• Information shown:
====
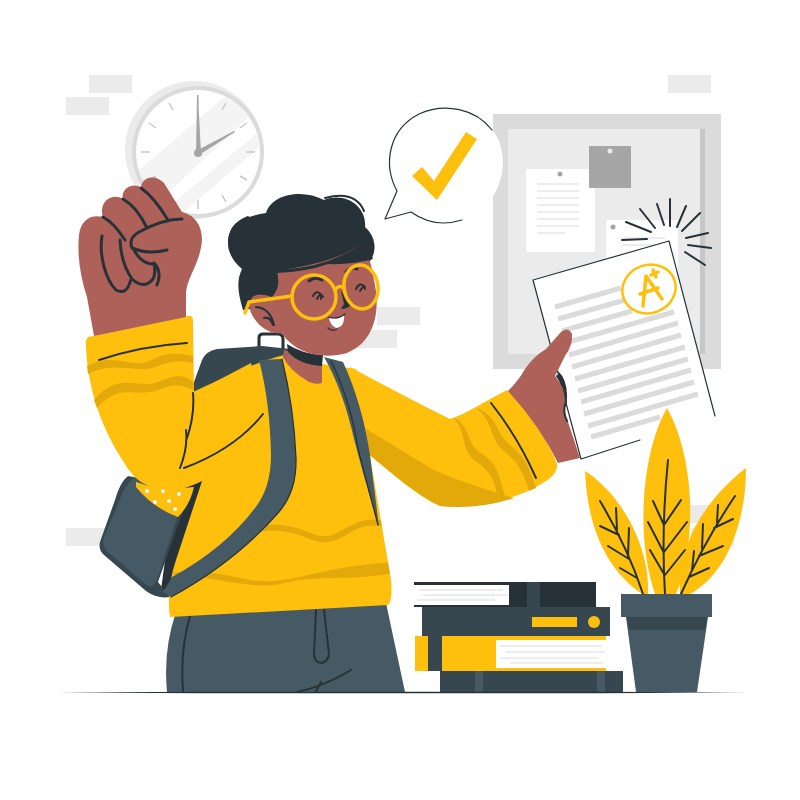
<!DOCTYPE html>
<html lang="en">
<head>
<meta charset="utf-8">
<title>Student celebrating a top grade</title>
<style>
:root{--yellow:#ffbf0d;--yellow-dark:#e3a90b;--slate:#455a64;--slate-dark:#37474f;--ink:#263238;--skin:#ae6159;--white:#fff;--grey-1:#f4f4f4;--grey-2:#ebebeb;--grey-3:#dbdbdb;--grey-4:#c7c7c7;--grey-5:#a6a6a6}
html,body{margin:0;background:var(--white);overflow:hidden}
svg{display:block;width:800px;height:800px}
.yellow{fill:var(--yellow)}.yellow-dark{fill:var(--yellow-dark)}
.slate{fill:var(--slate)}.slate-dark{fill:var(--slate-dark)}.ink{fill:var(--ink)}
.skin{fill:var(--skin)}.white{fill:var(--white)}
.grey-1{fill:var(--grey-1)}.grey-2{fill:var(--grey-2)}.grey-3{fill:var(--grey-3)}.grey-4{fill:var(--grey-4)}.grey-5{fill:var(--grey-5)}
.line{fill:none;stroke:var(--ink);stroke-width:2;stroke-linecap:round;stroke-linejoin:round}
.thin{stroke-width:1.2}.bold{stroke-width:3}
.pale{fill:none;stroke:var(--grey-3);stroke-width:1}
.gold{fill:none;stroke:var(--yellow);stroke-width:3.5;stroke-linecap:round;stroke-linejoin:round}
</style>
</head>
<body>
<svg viewBox="0 0 800 800" role="img" aria-label="A happy student with a backpack raises a fist and holds up a paper graded A plus">
<defs>
  <clipPath id="clock-face"><circle cx="198" cy="152" r="62"/></clipPath>
  <clipPath id="sweater-shape"><path d="M193 392C220 380 260 360 284 355L322 364L356 369L371 462L391 580Q393 600 388 605L170 617Q166 590 176 560L203 478Z"/></clipPath>
  <path id="brick" d="M0 0H43V18H0Z"/>
</defs>

<g id="wall-bricks" class="grey-2">
  <use href="#brick" x="89" y="75"/><use href="#brick" x="66" y="97"/>
  <use href="#brick" x="668" y="75"/><use href="#brick" x="377" y="307"/>
  <use href="#brick" x="354" y="330"/><use href="#brick" x="66" y="528"/>
  <use href="#brick" x="668" y="505"/><use href="#brick" x="691" y="528"/>
</g>

<g id="clock">
  <circle class="grey-2" cx="194" cy="150" r="69"/>
  <circle class="grey-3" cx="198" cy="152" r="66"/>
  <circle class="white" cx="198" cy="152" r="62"/>
  <g clip-path="url(#clock-face)">
    <path class="grey-1" d="M130 178L230 92L256 110L150 210Z"/>
    <path class="grey-1" d="M160 214L268 124V140L172 222Z"/>
  </g>
  <path d="M198 95V104M226 103L222 110M247 123L240 128M255 152H246M247 180L240 176M226 202L222 195M198 209V200M169 103L173 110M149 123L156 128M141 152H150M149 180L156 176" fill="none" stroke="#c7c7c7" stroke-width="1.5"/>
  <path class="grey-5" d="M196 154L197 95H198L201 153ZM196 151L234 131L235 132L199 155Z"/>
  <circle class="grey-5" cx="198" cy="153" r="4"/>
</g>

<g id="notice-board">
  <path class="grey-3" d="M493 114H721V369H493Z"/>
  <path class="grey-2" d="M508 129H705V354H508Z"/>
  <path class="grey-4" d="M700 129H705V354H700Z"/>
  <path class="white" d="M526 169H595V252H526ZM606 220H678V300H606Z"/>
  <path class="pale" d="M537 184H579M537 191H579M537 198H579M537 205H579M537 212H579M537 219H579M537 226H579M537 233H565M622 238H665M622 245H665"/>
  <path class="grey-5" d="M589 146H631V188H589Z"/>
  <circle class="grey-5" cx="560" cy="174" r="2.5"/><circle class="grey-2" cx="610" cy="151" r="2.5"/><circle class="grey-5" cx="613" cy="227" r="2.5"/>
</g>

<g id="speech-bubble">
  <path class="white" d="M385 219L397 191C383 165 388 130 419 114C451 99 486 111 499 141C511 174 494 210 462 220C443 226 425 222 411 212Z"/>
  <path class="line thin" d="M462 220C443 226 425 222 411 212L385 219L397 191C383 165 388 130 419 114C445 102 476 109 492 130"/>
  <path class="yellow" d="M412 176L422 167L434 181L466 132L477 139L437 200Z"/>
</g>

<g id="backpack">
  <path class="line bold" d="M259 350V338Q259 334 263 334H278Q283 334 283 339V350" stroke-width="4"/>
  <path class="slate-dark" d="M190 393L202 360Q206 351 217 349L262 346L290 349L284 380L200 480Z"/>
  <path class="ink" d="M176 480L204 474L180 597H160Z"/>
  <path class="slate-dark" d="M128 476Q120 482 115 500L101 539Q97 549 104 555L146 591Q157 599 170 597L158 582L191 488Z"/>
  <path class="slate" d="M133 478Q124 487 120 499L104 538Q101 546 108 552L145 584Q152 590 157 580L186 490Z"/>
</g>

<g id="trousers">
  <path class="slate" d="M176 612L386 603L405 692H167Q163 650 176 612Z"/>
  <path class="line" d="M190 616Q180 650 183 691M297 692Q325 686 351 670M316 691L321 682M316 610L314 655Q315 663 322 663Q328 661 329 654L324 610"/>
</g>

<g id="far-arm">
  <path class="yellow" d="M350 367C385 386 420 404 450 419C466 414 485 401 507 390C528 408 545 434 557 464Q558 472 549 479C524 497 480 510 440 506C417 496 390 472 366 452Z"/>
  <path class="yellow-dark" d="M363 427L432 469Q457 481 514 498Q478 510 440 506C415 494 390 471 366 452Z"/>
  <path class="yellow-dark" d="M453 418C470 423 466 445 482 454C499 464 500 480 506 500L498 502C496 479 488 469 475 461C460 449 467 430 453 418ZM476 408C497 414 496 434 510 445C528 459 531 474 536 488L529 491C524 474 518 462 505 452C489 440 494 421 476 408Z"/>
  <path class="line" d="M491 403Q518 437 536 478"/>
</g>

<g id="sweater">
  <path class="yellow" d="M193 392C220 380 260 360 284 355L322 364L356 369L371 462L391 580Q393 600 388 605L170 617Q166 590 176 560L203 478Z"/>
  <g clip-path="url(#sweater-shape)" fill="none" stroke="#e3a90b">
    <path d="M225 550C250 520 285 525 313 537C341 548 350 515 385 524" stroke-width="6"/>
    <path d="M165 574C200 568 220 574 250 580C290 587 320 565 400 562V572C350 582 315 574 280 584C245 590 210 575 165 574Z" fill="#e3a90b" stroke="none"/>
  </g>
  <path class="skin" d="M284 350L322 357V383Q316 385 309 382Q290 371 283 357Z"/>
  <path class="ink" d="M287 344Q302 354 323 355L322 366Q300 365 288 352Z"/>
  <path class="slate" d="M324 357L343 362Q362 403 370 455L379 527Q366 485 354 439Q343 390 324 357Z"/>
  <path class="line thin" d="M331 361Q351 402 358 449L378 525"/>
  <path class="slate" d="M259 360L282 359Q294 408 296 458Q297 492 278 513Q235 562 171 597L163 592L172 577Q225 548 255 508Q271 488 271 455Q270 402 259 360Z"/>
  <path class="line thin" d="M282 359Q294 408 296 458Q297 492 278 513Q235 562 171 597"/>
</g>

<g id="raised-arm">
  <path class="yellow" d="M136 482Q159 491 194 487Q190 505 178 517Q153 508 136 487Z"/>
  <g class="white"><circle cx="147" cy="491" r="2"/><circle cx="163" cy="491" r="2"/><circle cx="179" cy="494" r="2"/><circle cx="155" cy="502" r="2"/><circle cx="169" cy="501" r="2"/><circle cx="175" cy="509" r="2"/></g>
  <path class="yellow" d="M88 337L188 316Q193 315 193 321L194 393L251 363L265 416C246 447 218 480 181 489C150 493 135 481 125 464C105 434 88 395 86 347Q85 340 88 337Z"/>
  <path class="yellow-dark" d="M87 366C115 351 132 370 151 360C167 352 176 353 193 356V363C177 359 169 362 155 367C134 374 115 360 88 374ZM94 400C119 370 138 390 158 382C176 375 182 374 193 382V390C180 383 170 385 158 390C135 398 120 382 97 408Z"/>
  <path class="line" d="M99 360Q141 346 187 343M184 468Q235 449 263 414M180 468Q188 448 186 430M193 393Q195 416 186 441"/>
  <path class="skin" d="M94 336L87 297C80 276 77 254 79 235C81 219 92 214 103 217C98 202 112 192 123 199C120 187 136 182 141 188C142 175 157 175 164 183L182 212Q201 217 202 239C201 262 187 277 186 293L186 317Z"/>
  <path class="line bold" d="M103 217Q114 223 125 240M123 199Q137 207 147 228M141 188Q154 197 168 220M102 236C99 254 105 279 116 290Q127 296 131 279M120 240Q121 263 132 279Q144 290 153 279Q156 274 154 263M134 250Q142 265 155 264Q162 273 157 285M182 219Q163 219 139 232Q128 238 132 248Q149 255 167 250"/>
</g>

<g id="head">
  <path class="ink" d="M266 213C272 193 304 189 324 200C347 191 367 208 365 227C379 239 377 259 363 268L300 296L270 306L243 310C237 290 237 279 242 269C221 252 224 222 249 217Q258 214 266 213Z"/>
  <path class="line" d="M236 261C223 245 229 224 248 217M325 198Q355 190 364 211"/>
  <path class="skin" d="M272 297C281 287 278 278 277 270C310 267 340 258 359 246Q370 252 374 280C382 315 372 343 347 353C318 361 292 350 282 333C267 336 250 319 249 305Q251 292 265 295Z"/>
  <path class="ink" d="M268 268Q316 274 366 242L373 259Q352 265 328 264Q306 272 277 273Z"/>
  <path class="line" d="M256 307Q270 308 274 325M264 318Q270 316 273 325"/>
  <path class="line bold" d="M309 281Q316 276 322 280M346 272Q351 266 357 269"/>
  <path class="line" d="M313 296Q317 288 323 297M317 299Q322 290 321 299M356 289Q360 281 365 287M360 291Q364 284 365 289"/>
  <path class="ink" d="M341 291L351 305Q347 309 341 309L344 304Z"/>
  <path class="white" d="M329 318Q338 320 344 315Q345 327 336 328Q330 325 329 318Z"/>
  <path class="line thin" d="M328 317Q338 320 345 314M328 328Q332 332 337 329"/>
  <g id="glasses" class="gold">
    <ellipse cx="314" cy="297" rx="22" ry="22"/><ellipse cx="361" cy="287" rx="17" ry="22" transform="rotate(-8 361 287)"/>
    <path d="M335 290Q339 284 344 288M292 296L249 302L245 313"/>
  </g>
</g>

<g id="graded-paper">
  <path class="line" d="M655 228L640 209M664 225L657 204M670 226V199M677 227L686 206M682 231L700 213M686 238L708 233M688 245L711 248M685 252L705 265M651 232L626 222M647 239L622 240"/>
  <path class="white" d="M533 280L669 241L715 416L581 459Z"/>
  <path class="line thin" d="M715 416L669 241L533 280L581 459L640 440"/>
  <path d="M555 308L621 289M558 320L625 301M562 332L632 312M565 344L674 313M569 356L678 324M572 368L681 336M575 380L685 348M578 392L688 360M581 403L691 371M584 415L694 383M588 427L698 395M591 438L660 418" transform="translate(0 -1)" fill="none" stroke="#dbdbdb" stroke-width="5"/>
  <g id="grade">
    <ellipse cx="649" cy="289" rx="27" ry="24" transform="rotate(-20 649 289)" fill="#fff" stroke="#ffbf0d" stroke-width="2.5"/>
    <path class="gold" d="M643 306L646 276L662 299M640 294L658 288M651 275L658 272M653 270L656 277"/>
  </g>
</g>

<g id="holding-hand">
  <path class="ink" d="M558 371Q567 379 567 396L564 413Z"/>
  <path class="skin" d="M508 391Q519 380 525 369Q534 356 546 349L561 332Q568 326 572 334Q573 345 565 356L555 376Q566 388 565 402Q562 412 568 422L580 458L558 463Q540 426 508 391Z"/>
  <path class="line" d="M557 376Q566 386 566 402Q562 411 567 421"/>
</g>

<g id="books">
  <g id="top-book">
    <path class="ink" d="M414 582H596V607H414Z"/>
    <path class="white" d="M414 585H509V605H414Z"/>
    <path class="pale" d="M419 590H503M423 595H508M417 600H495"/>
    <path class="slate-dark" d="M527 582H540V607H527Z"/>
  </g>
  <g id="slate-book">
    <path class="slate-dark" d="M422 607H610V636H422Z"/>
    <path class="yellow" d="M532 617H577V627H532Z"/><circle class="yellow" cx="594" cy="622" r="6"/>
  </g>
  <g id="yellow-book">
    <path class="yellow" d="M415 636H606V671H415Z"/>
    <path class="slate-dark" d="M428 636H442V671H428Z"/>
    <path class="white" d="M496 640H607V668H496Z"/>
    <path class="pale" d="M500 646H602M506 652H605M500 658H598M510 663H603"/>
  </g>
  <g id="bottom-book">
    <path class="slate-dark" d="M440 671H623V692H440Z"/>
    <path class="slate" d="M475 671H483V692H475ZM597 671H605V692H597Z"/>
  </g>
</g>

<g id="potted-plant">
  <path class="yellow" d="M642 594C604 568 587 523 585 471C620 493 650 545 648 594Z"/>
  <path class="yellow" d="M680 594C676 548 704 500 746 468C746 520 728 573 690 594Z"/>
  <path class="yellow" d="M655 594C635 535 642 452 667 408C694 456 698 540 676 594Z"/>
  <path class="line" d="M665 594Q661 530 668 460M664 525L653 501M664 525L681 500M663 551L648 522M664 552L687 522M664 574L650 550M665 575L685 550M643 594Q628 548 600 501M619 535L600 526M617 530L616 508M629 559L608 546M628 556L629 528M637 578L620 568M681 594Q704 542 735 496M717 523L718 505M714 528L733 519M702 549L703 524M699 556L723 546M692 570L694 551M689 577L709 568"/>
  <path class="slate" d="M626 617H708L697 692H636Z"/>
  <path class="slate-dark" d="M627 617H707L705 630H629Z"/>
  <path class="slate" d="M621 594H712V617H621Z"/>
</g>

<path id="ground-line" class="ink" d="M58 692.5L200 691.8H600L746 692.5L600 693.2H200Z"/>
</svg>
</body>
</html>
====
Scan the listing above and report how many of its lines hold the word "clock", giving the number only.

• Solution: 3